One scientist said an official of the National Institute of Allergy and Infectious Diseases told him several days ago that the agency had expected the centers to request budget increases totaling only about $8 million. Instead, he said, they amounted to nearly four times that amount, "so they had to cut everyone's requests." He added: "We got a 10% increase when we had asked for substantially more than that."
He added: "It may not be apparent just how difficult these studies are. They are very, very difficult compared to the standard drug study of an anti-cancer drug or an antibiotic. These are very sick patients who require a lot of time, and the work requires a lot of data gathering. It takes more resources to do them well."
Dr. Newton E. Hyslop Jr., who heads the Tulane-Louisiana State University unit in New Orleans, called the government's failure to provide more funds for the centers "a blow nationally to all AIDS research programs and a terrible blow to Louisiana."
Must Reduce Caseload
Hyslop said, for example, that his program, which had hoped to enroll 352 patients this year, will be forced to reduce its caseload to 50 if its budget request is ultimately denied.
Dr. Neal Steigbigel, head of the division of infectious diseases at Montifiore Medical Center in the Bronx and a co-director of the AIDS unit there, warned of the impact of the government's decision on the search for effective AIDS drugs. "It's going to slow the process down, no question about that," he said.
Dr. David Golde, who runs the unit at UCLA, said: "I don't know what's going to happen--they want us to see twice as many patients but they don't want to fund twice as many."
But he added: "I'm not in a panic yet. We're still negotiating."
AIDS, or acquired immune deficiency syndrome, is caused by a virus that destroys the body's immune system, leaving it powerless against certain cancers and otherwise rare infections. It can also invade the central nervous system, causing severe neurological disorders. It is commonly transmitted through sexual intercourse, through the sharing of unsterilized hypodermic needles and by woman to fetus during pregnancy.

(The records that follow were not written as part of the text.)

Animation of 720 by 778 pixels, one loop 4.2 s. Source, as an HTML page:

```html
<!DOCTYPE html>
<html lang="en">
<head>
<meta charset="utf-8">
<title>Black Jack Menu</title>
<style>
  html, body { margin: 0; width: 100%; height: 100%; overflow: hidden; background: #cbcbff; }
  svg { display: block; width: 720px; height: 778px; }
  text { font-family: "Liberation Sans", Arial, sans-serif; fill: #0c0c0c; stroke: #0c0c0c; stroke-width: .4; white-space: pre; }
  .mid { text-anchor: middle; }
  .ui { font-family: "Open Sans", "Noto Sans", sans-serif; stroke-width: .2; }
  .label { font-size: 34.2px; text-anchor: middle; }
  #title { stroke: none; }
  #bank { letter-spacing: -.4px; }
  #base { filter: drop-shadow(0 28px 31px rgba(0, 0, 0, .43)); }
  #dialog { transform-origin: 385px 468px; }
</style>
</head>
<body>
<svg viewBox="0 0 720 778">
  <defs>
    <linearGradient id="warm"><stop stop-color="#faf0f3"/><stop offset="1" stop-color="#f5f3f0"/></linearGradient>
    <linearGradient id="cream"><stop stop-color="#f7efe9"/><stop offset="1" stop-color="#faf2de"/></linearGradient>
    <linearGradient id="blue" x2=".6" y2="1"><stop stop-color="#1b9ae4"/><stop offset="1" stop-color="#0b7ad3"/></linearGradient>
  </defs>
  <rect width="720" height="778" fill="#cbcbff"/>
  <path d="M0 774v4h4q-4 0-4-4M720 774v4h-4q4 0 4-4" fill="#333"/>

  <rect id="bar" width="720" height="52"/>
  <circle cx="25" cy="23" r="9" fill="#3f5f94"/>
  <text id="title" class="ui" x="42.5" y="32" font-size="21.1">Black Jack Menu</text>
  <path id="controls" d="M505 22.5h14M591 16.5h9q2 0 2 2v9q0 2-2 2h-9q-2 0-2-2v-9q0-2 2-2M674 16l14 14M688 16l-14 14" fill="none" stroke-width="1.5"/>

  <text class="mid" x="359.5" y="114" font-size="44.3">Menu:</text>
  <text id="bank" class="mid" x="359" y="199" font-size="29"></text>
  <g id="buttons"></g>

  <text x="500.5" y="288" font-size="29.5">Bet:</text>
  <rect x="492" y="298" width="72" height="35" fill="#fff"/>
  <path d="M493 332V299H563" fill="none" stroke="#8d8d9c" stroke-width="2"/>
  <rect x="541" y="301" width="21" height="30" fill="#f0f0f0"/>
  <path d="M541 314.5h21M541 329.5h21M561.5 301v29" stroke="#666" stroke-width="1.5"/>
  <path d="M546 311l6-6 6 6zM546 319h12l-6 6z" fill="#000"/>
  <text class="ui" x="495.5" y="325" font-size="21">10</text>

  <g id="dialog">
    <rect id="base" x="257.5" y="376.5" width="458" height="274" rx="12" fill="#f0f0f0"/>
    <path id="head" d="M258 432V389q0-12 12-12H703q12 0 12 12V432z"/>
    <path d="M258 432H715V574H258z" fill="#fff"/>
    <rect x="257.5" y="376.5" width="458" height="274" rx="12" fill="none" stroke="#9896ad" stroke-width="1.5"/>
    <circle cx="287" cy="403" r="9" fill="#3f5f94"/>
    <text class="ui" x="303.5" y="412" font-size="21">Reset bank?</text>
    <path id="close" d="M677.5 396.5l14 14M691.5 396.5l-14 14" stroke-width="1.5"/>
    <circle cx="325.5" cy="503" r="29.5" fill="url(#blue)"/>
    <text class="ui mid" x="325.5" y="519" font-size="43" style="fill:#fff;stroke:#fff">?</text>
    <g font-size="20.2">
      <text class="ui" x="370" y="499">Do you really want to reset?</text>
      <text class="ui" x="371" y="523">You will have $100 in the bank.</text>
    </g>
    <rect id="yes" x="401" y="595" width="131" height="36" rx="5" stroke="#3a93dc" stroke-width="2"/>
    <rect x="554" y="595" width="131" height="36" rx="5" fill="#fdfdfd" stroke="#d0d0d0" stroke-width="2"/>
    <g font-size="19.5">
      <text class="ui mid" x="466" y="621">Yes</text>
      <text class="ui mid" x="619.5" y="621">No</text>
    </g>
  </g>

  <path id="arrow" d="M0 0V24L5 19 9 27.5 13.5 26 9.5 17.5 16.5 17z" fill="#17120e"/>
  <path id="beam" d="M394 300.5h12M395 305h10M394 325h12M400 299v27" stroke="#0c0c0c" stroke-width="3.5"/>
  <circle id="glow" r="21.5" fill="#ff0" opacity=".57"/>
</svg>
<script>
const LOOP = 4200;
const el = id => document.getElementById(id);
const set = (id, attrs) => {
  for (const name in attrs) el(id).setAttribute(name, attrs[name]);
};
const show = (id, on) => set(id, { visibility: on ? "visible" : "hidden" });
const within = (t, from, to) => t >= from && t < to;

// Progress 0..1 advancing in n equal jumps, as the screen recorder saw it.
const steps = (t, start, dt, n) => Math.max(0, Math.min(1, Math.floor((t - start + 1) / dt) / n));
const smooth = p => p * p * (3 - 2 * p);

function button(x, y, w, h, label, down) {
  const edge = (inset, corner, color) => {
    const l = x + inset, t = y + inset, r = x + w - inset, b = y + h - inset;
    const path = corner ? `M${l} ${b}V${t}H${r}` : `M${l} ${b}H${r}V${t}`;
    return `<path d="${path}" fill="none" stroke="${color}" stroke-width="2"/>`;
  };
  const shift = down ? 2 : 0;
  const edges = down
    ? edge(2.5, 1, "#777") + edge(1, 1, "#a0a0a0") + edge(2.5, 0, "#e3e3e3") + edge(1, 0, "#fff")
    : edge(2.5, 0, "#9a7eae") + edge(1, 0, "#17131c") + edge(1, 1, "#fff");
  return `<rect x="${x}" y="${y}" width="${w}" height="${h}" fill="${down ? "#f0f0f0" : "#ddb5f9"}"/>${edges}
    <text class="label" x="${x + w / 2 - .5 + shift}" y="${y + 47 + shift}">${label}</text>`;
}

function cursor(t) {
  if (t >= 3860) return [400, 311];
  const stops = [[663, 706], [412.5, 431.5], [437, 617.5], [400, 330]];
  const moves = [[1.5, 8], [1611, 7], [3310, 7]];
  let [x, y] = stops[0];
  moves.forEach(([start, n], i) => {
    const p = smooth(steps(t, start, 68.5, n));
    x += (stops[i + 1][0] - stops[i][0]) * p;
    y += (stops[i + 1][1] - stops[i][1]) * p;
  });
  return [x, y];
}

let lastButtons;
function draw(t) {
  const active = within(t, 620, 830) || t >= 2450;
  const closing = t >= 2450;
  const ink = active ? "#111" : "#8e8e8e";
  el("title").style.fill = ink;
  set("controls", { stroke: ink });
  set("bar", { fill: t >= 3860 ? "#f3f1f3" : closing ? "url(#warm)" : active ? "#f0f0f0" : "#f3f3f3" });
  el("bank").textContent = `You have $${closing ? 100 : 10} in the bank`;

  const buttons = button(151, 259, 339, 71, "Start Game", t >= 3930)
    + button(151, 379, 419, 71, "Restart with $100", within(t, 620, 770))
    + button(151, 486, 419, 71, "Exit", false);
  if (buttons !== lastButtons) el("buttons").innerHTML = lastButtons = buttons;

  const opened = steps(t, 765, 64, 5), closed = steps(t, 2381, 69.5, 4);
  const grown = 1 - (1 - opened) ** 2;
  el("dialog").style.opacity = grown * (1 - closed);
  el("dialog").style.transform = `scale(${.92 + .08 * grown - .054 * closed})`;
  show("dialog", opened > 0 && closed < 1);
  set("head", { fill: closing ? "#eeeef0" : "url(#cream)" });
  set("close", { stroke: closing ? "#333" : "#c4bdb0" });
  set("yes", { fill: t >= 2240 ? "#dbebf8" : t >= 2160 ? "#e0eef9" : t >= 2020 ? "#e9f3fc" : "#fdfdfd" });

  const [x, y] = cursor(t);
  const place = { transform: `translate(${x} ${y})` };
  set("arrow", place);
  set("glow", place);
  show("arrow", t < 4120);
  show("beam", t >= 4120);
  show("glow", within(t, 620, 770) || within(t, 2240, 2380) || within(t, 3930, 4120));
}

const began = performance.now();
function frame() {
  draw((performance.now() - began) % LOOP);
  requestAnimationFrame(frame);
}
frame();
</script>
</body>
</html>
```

In this country, AIDS primarily has afflicted homosexual and bisexual men, intravenous drug users and their sexual partners. As of this week, a total of 51,361 Americans had contracted AIDS, of whom 28,683 had died.